Thank you, Mr. Chairman.
Members of the committee, I am pleased to be here with you to help the committee with its review of the question of privilege raised by Mr. Motz, the member from Medicine Hat—Cardston—Warner, concerning the documents published by the Royal Canadian Mounted Police website on the subject of Bill C-71.
When questions of privilege are referred to the committee, they are an opportunity to study in detail an issue put forward by the members themselves and to issue recommendations that will benefit everyone. It is through your committee that witnesses can be heard, documents obtained and concrete action taken, if that is the will of the committee, of course.
Respecting the dignity and authority of Parliament is a fundamental right which the House takes very seriously. The mission of the Speaker as a servant of the House is to ensure the protection of the rights and privileges, not only of every member, but also those of the House as a whole. In that sense, any affront to the authority of the House may constitute contempt of Parliament.
As its states on page 87 of the House of Commons Procedure and Practice, third edition:
There is [...]no doubt that the House of Commons remains capable of protecting itself from abuse should the occasion ever arise.
In his ruling on June 19, 2018, the Speaker of the House of Commons summarized the facts surrounding the publication of information about Bill C-71 on the RCMP website. While the bill in question was following the normal legislative process, the information published on the RCMP website suggested its provisions would necessarily be enacted or had been already.
The Speaker reminded the members that Parliament's authority in scrutinizing and adopting bills remains unquestionable and must never be taken for granted. He then added, “Parliamentarians and citizens should be able to trust that officials responsible for disseminating information related to legislation are paying attention to what is happening in Parliament and are providing a clear and accurate history of the bills in question.”
When questions similar to the one before your committee were raised by members in the House, previous Speakers have repeated that situations such as this should never occur and have urged the government in various departments for which they are responsible to find solutions.

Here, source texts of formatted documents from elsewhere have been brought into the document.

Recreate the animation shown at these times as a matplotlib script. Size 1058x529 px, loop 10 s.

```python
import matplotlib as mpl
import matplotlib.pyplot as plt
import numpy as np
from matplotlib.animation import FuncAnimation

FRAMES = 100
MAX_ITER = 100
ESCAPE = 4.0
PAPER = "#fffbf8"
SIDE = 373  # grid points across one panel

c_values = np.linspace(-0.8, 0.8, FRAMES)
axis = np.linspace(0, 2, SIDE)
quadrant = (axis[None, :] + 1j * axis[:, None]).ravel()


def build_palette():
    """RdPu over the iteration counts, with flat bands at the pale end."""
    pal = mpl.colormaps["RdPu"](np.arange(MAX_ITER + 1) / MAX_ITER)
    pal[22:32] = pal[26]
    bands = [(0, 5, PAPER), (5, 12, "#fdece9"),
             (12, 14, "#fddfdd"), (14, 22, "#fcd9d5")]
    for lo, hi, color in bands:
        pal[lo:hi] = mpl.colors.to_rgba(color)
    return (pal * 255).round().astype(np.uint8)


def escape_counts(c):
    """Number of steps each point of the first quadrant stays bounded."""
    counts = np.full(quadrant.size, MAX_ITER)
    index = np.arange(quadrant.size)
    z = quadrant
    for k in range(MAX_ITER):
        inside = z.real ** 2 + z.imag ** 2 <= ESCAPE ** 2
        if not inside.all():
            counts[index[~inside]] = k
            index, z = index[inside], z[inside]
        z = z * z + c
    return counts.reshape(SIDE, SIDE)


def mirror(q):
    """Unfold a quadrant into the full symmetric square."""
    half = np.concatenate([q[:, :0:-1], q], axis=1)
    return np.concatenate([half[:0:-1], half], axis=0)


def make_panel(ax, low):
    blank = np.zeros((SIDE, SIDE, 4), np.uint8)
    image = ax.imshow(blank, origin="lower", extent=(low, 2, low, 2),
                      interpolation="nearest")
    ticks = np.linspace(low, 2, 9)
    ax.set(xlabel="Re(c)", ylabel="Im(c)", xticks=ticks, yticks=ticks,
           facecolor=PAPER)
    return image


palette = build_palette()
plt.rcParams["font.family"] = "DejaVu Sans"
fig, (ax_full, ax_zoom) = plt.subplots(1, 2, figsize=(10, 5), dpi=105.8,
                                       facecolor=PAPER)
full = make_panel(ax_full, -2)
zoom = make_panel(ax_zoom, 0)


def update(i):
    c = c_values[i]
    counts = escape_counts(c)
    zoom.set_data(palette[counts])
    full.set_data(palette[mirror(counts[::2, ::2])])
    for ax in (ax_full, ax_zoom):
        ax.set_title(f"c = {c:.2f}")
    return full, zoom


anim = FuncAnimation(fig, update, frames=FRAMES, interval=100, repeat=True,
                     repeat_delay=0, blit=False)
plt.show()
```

Indeed, the Speakers of the House have always taken great care to act as defenders of Parliament's authority. An affront to that authority constitutes a transgression or a lack of respect for the House and its members. As Speaker Sauvé said on October 17, 1980, the publication of information harmful to the House may, for example, turn into a contempt of Parliament.
In the current case, the Speaker noted the careless attitude the RCMP displayed to the fundamental role of members as legislators. For him, parliamentary authority with respect to legislation cannot and should not be usurped. The Speaker explained the matter well when he said, “As Speaker, I cannot turn a blind eye to an approach by a government agency that overlooks the role of Parliament. To do otherwise would make us compliant in denigrating the authority and dignity of Parliament.”
I thank you once again for this invitation to testify.
I would now be pleased to answer your questions.